[Rendered images with source text]
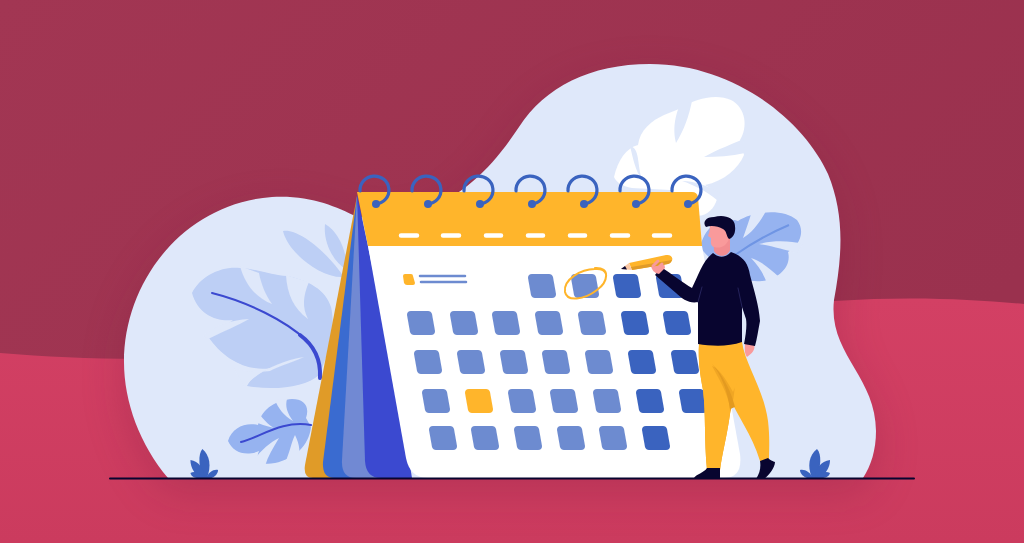
<!DOCTYPE html>
<html lang="en">
<head>
<meta charset="utf-8">
<title>Planning calendar</title>
<style>
:root{--wine:#9e3350;--rose:#d03e61;--mist:#dfe8fa;--leaf:#bdcff5;--leaf-deep:#96b3f0;--blue:#3a63bf;--cell:#6d8bd0;--indigo:#3b49d0;--amber:#ffb52b;--ochre:#e09b28;--navy:#08052f;--skin:#f99a9b;--white:#fff}
html,body{margin:0;height:100%;overflow:hidden;background:var(--wine)}
svg{display:block;width:1024px;height:543px}
.mist{fill:var(--mist)}
.notch{fill:var(--mist)}
.leaf{fill:var(--leaf)}
.leaf-deep{fill:var(--leaf-deep)}
.sprig{fill:var(--blue)}
.vein{fill:none;stroke:var(--indigo);stroke-linecap:round}
.cell{fill:var(--cell)}
.weekend{fill:var(--blue)}
.marked{fill:var(--amber)}
.line{fill:none;stroke-linecap:round}
</style>
</head>
<body>
<svg viewBox="0 0 1024 543" role="img" aria-label="A man with a pencil circles a day on a giant desk calendar">
<defs>
  <linearGradient id="wall" x1="0" y1="0" x2="1" y2="0.5"><stop offset="0" stop-color="#a23653"/><stop offset="1" stop-color="#9a314e"/></linearGradient>
  <linearGradient id="floor" x1="0" y1="0" x2="0" y2="1"><stop offset="0" stop-color="#d34064"/><stop offset="1" stop-color="#cb3b5e"/></linearGradient>
  <filter id="soft" x="-20%" y="-20%" width="140%" height="140%"><feGaussianBlur stdDeviation="22"/></filter>
  <path id="blob" d="M168 478C140 445 124 402 124 362C124 280 185 203 272 197C310 195 335 206 357 217L420 215C470 190 492 167 519 127C545 87 590 64 650 64C735 64 804 121 828 174C844 213 843 252 834 300C828 354 876 376 876 431C876 450 871 466 863 478Z"/>
  <path id="day" d="M-10 -12H7Q10 -12 11 -9L14 8Q14 12 10 12H-7Q-10 12 -11 9L-14 -8Q-14 -12 -10 -12Z"/>
  <g id="ring"><path class="line" d="M-15 -1A14.5 14 0 1 1 1 12" stroke="#3a63bf" stroke-width="3.2"/><circle cx="1" cy="12" r="4" fill="#3a63bf"/></g>
  <g id="sprig" class="sprig">
    <path d="M0 0C-5 -12 -3 -23 5 -29C10 -24 9 -10 4 0Z"/>
    <path d="M3 0C3 -9 9 -17 18 -18C18 -10 13 -4 8 0Z"/>
    <path d="M1 0C-2 -6 -7 -9 -12 -8C-12 -4 -8 -1 -5 0Z"/>
    <path d="M4 0C8 -6 14 -7 18 -5C17 -1 13 0 10 0Z"/>
  </g>
</defs>

<g id="background">
  <rect width="1024" height="543" fill="url(#wall)"/>
  <path fill="url(#floor)" d="M0 353C60 358 120 360 190 358C420 352 640 318 834 301C910 296 970 299 1024 304V543H0Z"/>
  <use href="#blob" y="14" fill="#7d1f3c" opacity=".28" filter="url(#soft)"/>
  <use href="#blob" class="mist"/>
</g>

<g id="foliage-left">
  <path class="leaf" d="M283 231C296 228 324 248 344 277C322 279 288 253 283 231Z"/>
  <path class="leaf" d="M325 224C339 232 347 252 347 270C333 262 323 242 325 224Z"/>
  <path class="leaf" d="M192 293C200 277 220 266 240 268C258 269 274 276 287 276C308 280 326 290 331 307C336 328 329 353 319 375C306 387 275 391 247 386C252 376 262 371 276 367C254 373 226 364 207 335C214 329 224 327 233 320C217 322 198 315 192 293Z"/>
  <g class="notch">
    <path d="M240 266L259 273C261 284 266 296 272 304C255 297 245 284 240 266Z"/>
    <path d="M286 275L309 282C303 296 302 307 308 319C294 309 287 294 286 275Z"/>
    <path d="M203 336C217 324 232 320 249 319C237 326 224 331 208 339Z"/>
    <path d="M244 387C257 372 280 361 304 357C288 364 279 366 270 371C258 373 240 371 234 368Z"/>
  </g>
  <path class="vein" stroke-width="2" d="M212 293C248 302 286 321 306 340"/>
  <path class="vein" stroke-width="4" d="M300 335C315 346 321 360 320 378"/>
  <path class="leaf-deep" d="M228 441C232 427 246 422 258 425C262 407 278 400 292 399C304 399 310 406 306 418L311 427C309 446 294 459 275 463C260 466 255 460 259 451C245 457 233 452 228 441Z"/>
  <g class="notch">
    <path d="M254 407C260 414 264 422 274 428C262 425 253 422 246 417Z"/>
    <path d="M275 400C278 408 284 416 293 421C287 413 285 406 287 399Z"/>
    <path d="M251 464C259 452 269 443 279 438C273 448 268 456 265 466Z"/>
    <path d="M285 463C290 452 291 443 295 435C300 445 300 453 299 458Z"/>
  </g>
  <path class="vein" stroke-width="2" d="M241 442C261 437 281 420 311 425"/>
  <use href="#sprig" transform="translate(207 478) scale(-.92 1)"/>
</g>

<g id="foliage-right">
  <path fill="#fff" d="M614 177C618 160 626 148 638 145C640 130 651 121 664 115L679 109C693 99 716 93 731 100C746 108 748 127 740 140L744 155C738 169 724 181 705 185C713 190 720 193 716 202C712 212 704 216 697 216L670 190L632 188C622 186 616 182 614 177Z"/>
  <g class="notch">
    <path d="M630 146C640 148 637 164 642 180C635 170 633 158 630 146Z"/>
    <path d="M679 107L692 101C689 116 684 130 676 143C673 132 674 119 679 107Z"/>
    <path d="M743 139C733 144 718 149 704 157C717 157 731 156 745 153Z"/>
    <path d="M721 193C709 187 696 181 682 181C694 185 706 191 717 200Z"/>
  </g>
  <path class="leaf-deep" d="M700 247C705 227 720 215 738 221C754 211 783 208 797 220C806 232 799 246 788 252C792 267 778 279 762 281C744 283 720 273 700 247Z"/>
  <g class="notch">
    <path d="M752 211L766 211C760 222 752 233 743 238C746 229 749 221 752 211Z"/>
    <path d="M803 244C790 241 775 240 759 244C772 246 786 250 797 253Z"/>
    <path d="M779 277C769 268 761 261 751 258C759 266 764 275 767 283Z"/>
  </g>
  <path fill="none" stroke="#6f95e4" stroke-width="2" d="M735 255C752 243 770 233 789 225"/>
  <use href="#sprig" x="812" y="478"/>
</g>

<g id="calendar">
  <g id="back-pages">
    <path fill="#e09b28" d="M357 196L305 465Q303 478 313 478H345L365 300Z"/>
    <path fill="#3a6bd0" d="M357 196L323 462Q322 478 334 478H362L366 300Z"/>
    <path fill="#7189d3" d="M357 196L342 460Q341 478 356 478H385L370 300Z"/>
    <path fill="#3b49d0" d="M357 194L365 461Q366 478 381 478H412L396 380Z"/>
  </g>
  <path id="sheet" fill="#fff" d="M368 246H702L740 454Q743 478 724 478H428Q410 478 406 458Z"/>
  <path id="header" fill="#ffb52b" d="M357 192H692Q697 192 698 197L702 246H368Z"/>
  <path id="weekdays" class="line" stroke="#fff" stroke-width="4.5" d="M401 235.500H417M443 235.500H459M486 235.500H501M528 235.500H543M570 235.500H585M612 235.500H628M654 235.500H670"/>
  <g id="rings">
    <use href="#ring" x="375" y="192"/><use href="#ring" x="427" y="192"/><use href="#ring" x="479" y="192"/><use href="#ring" x="531" y="192"/><use href="#ring" x="583" y="192"/><use href="#ring" x="635" y="192"/><use href="#ring" x="687" y="192"/>
  </g>
  <g id="month-note">
    <path class="marked" d="M405 274H411Q413 274 413 276L415 283Q415 285 413 285H407Q405 285 404 283L403 276Q403 274 405 274Z"/>
    <path class="line" stroke="#6d8bd0" stroke-width="2.500" d="M420 276H465M421 282H466"/>
  </g>
  <g id="week-1" transform="translate(0 286)">
    <use href="#day" class="cell" x="542"/><use href="#day" class="cell" x="585"/><use href="#day" class="weekend" x="627"/><use href="#day" class="weekend" x="670"/>
  </g>
  <g id="week-2" transform="translate(0 323)">
    <use href="#day" class="cell" x="421"/><use href="#day" class="cell" x="464"/><use href="#day" class="cell" x="506"/><use href="#day" class="cell" x="549"/><use href="#day" class="cell" x="592"/><use href="#day" class="weekend" x="635"/><use href="#day" class="weekend" x="677"/>
  </g>
  <g id="week-3" transform="translate(0 362)">
    <use href="#day" class="cell" x="428"/><use href="#day" class="cell" x="471"/><use href="#day" class="cell" x="514"/><use href="#day" class="cell" x="556"/><use href="#day" class="cell" x="599"/><use href="#day" class="weekend" x="642"/><use href="#day" class="weekend" x="685"/>
  </g>
  <g id="week-4" transform="translate(0 401)">
    <use href="#day" class="cell" x="436"/><use href="#day" class="marked" x="479"/><use href="#day" class="cell" x="522"/><use href="#day" class="cell" x="564"/><use href="#day" class="cell" x="607"/><use href="#day" class="weekend" x="650"/><use href="#day" class="weekend" x="693"/>
  </g>
  <g id="week-5" transform="translate(0 438)">
    <use href="#day" class="cell" x="443"/><use href="#day" class="cell" x="485"/><use href="#day" class="cell" x="528"/><use href="#day" class="cell" x="571"/><use href="#day" class="cell" x="613"/><use href="#day" class="weekend" x="656"/>
  </g>
  <path id="circled-day" class="line" stroke="#ffb52b" stroke-width="2" d="M595 268C611 267 608 282 597 290C584 300 567 302 565 292C563 280 581 268 597 269C602 269 605 271 606 274"/>
</g>

<path id="ground" class="line" stroke="#08052f" stroke-width="2" d="M110 478.500H914"/>

<g id="man">
  <g id="legs">
    <path fill="#ffb52b" d="M701 342H742C745 364 764 390 768 421C770 438 769 450 769 460L760 461C752 434 737 416 728 394Z"/>
    <path fill="#f0a624" d="M699 344L729 342C738 368 736 392 730 414C727 436 722 454 720 470H707C704 438 706 415 703 390C700 374 698 360 699 344Z"/>
    <path fill="#ffb52b" d="M699 344H740C743 364 740 378 733 392C725 377 718 368 712 366C722 384 731 400 730 414C727 436 722 454 720 470H707C704 438 706 415 703 390C700 374 698 360 699 344Z"/>
    <path fill="#e39a20" d="M712 364C721 375 727 389 730 409L735 407C731 391 723 375 712 364Z"/>
    <path fill="#08052f" d="M707 468H720V478H694C696 474 704 473 707 468ZM760 461L768 458C771 461 773 461 775 462C775 468 768 476 764 479H756C760 473 761 467 760 461Z"/>
  </g>
  <path id="resting-hand" fill="#f99a9b" d="M745 343L754 344C756 350 751 354 747 357C744 353 745 348 745 343Z"/>
  <path id="neck" fill="#f28d91" d="M713 236L730 232V250C727 258 717 257 714 251Z"/>
  <path id="face" fill="#f99a9b" d="M710 222L727 226L729 239C726 246 721 249 714 247C710 246 711 241 711 238L708 236C710 231 710 227 710 222Z"/>
  <path id="hair" fill="#08052f" d="M706 227C702 222 706 217 714 217C723 214 735 217 735 226C736 233 733 238 729 239C726 236 727 231 723 229C718 226 711 225 706 227Z"/>
  <path id="sweater" fill="#08052f" d="M713 253C720 259 726 257 731 252C742 256 748 262 750 275C754 290 759 306 760 321C758 331 757 339 755 346L744 344C746 334 747 325 746 319L742 307V342C728 347 711 346 698 344C698 327 698 313 698 302C690 304 682 299 676 293L655 275L661 267C672 274 683 283 692 288C698 276 703 260 713 253Z"/>
  <path id="sleeve-fold" class="line" stroke="#25235c" d="M742 307L738 288M698 302L702 287"/>
  <path id="writing-hand" fill="#f99a9b" d="M651 266C653 261 659 259 664 262L665 268L659 274C654 273 652 270 651 266Z"/>
  <g id="pencil">
    <path fill="#ffb52b" d="M629 263L666 255C673 254 675 261 668 264L632 270Z"/>
    <path fill="#e09b28" d="M631 267L672 260Q671 263 668 264L632 270Z"/>
    <path fill="#fbc9a5" d="M629 263L621 269L632 270Z"/>
    <path fill="#08052f" d="M625 266L621 269L627 269.500Z"/>
  </g>
  <path id="fingers" class="line" stroke="#f99a9b" stroke-width="3" d="M653 266L658 261M657 269L662 264"/>
</g>
</svg>
</body>
</html>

● **Work to complete**:
An exact copy of the lines above, from the one containing "442C261 437 281" down to the one containing "211L766 211C760 222" and including both, is the whole answer; retype it and nothing else.

● **Result for this exercise**:
  <path class="vein" stroke-width="2" d="M241 442C261 437 281 420 311 425"/>
  <use href="#sprig" transform="translate(207 478) scale(-.92 1)"/>
</g>

<g id="foliage-right">
  <path fill="#fff" d="M614 177C618 160 626 148 638 145C640 130 651 121 664 115L679 109C693 99 716 93 731 100C746 108 748 127 740 140L744 155C738 169 724 181 705 185C713 190 720 193 716 202C712 212 704 216 697 216L670 190L632 188C622 186 616 182 614 177Z"/>
  <g class="notch">
    <path d="M630 146C640 148 637 164 642 180C635 170 633 158 630 146Z"/>
    <path d="M679 107L692 101C689 116 684 130 676 143C673 132 674 119 679 107Z"/>
    <path d="M743 139C733 144 718 149 704 157C717 157 731 156 745 153Z"/>
    <path d="M721 193C709 187 696 181 682 181C694 185 706 191 717 200Z"/>
  </g>
  <path class="leaf-deep" d="M700 247C705 227 720 215 738 221C754 211 783 208 797 220C806 232 799 246 788 252C792 267 778 279 762 281C744 283 720 273 700 247Z"/>
  <g class="notch">
    <path d="M752 211L766 211C760 222 752 233 743 238C746 229 749 221 752 211Z"/>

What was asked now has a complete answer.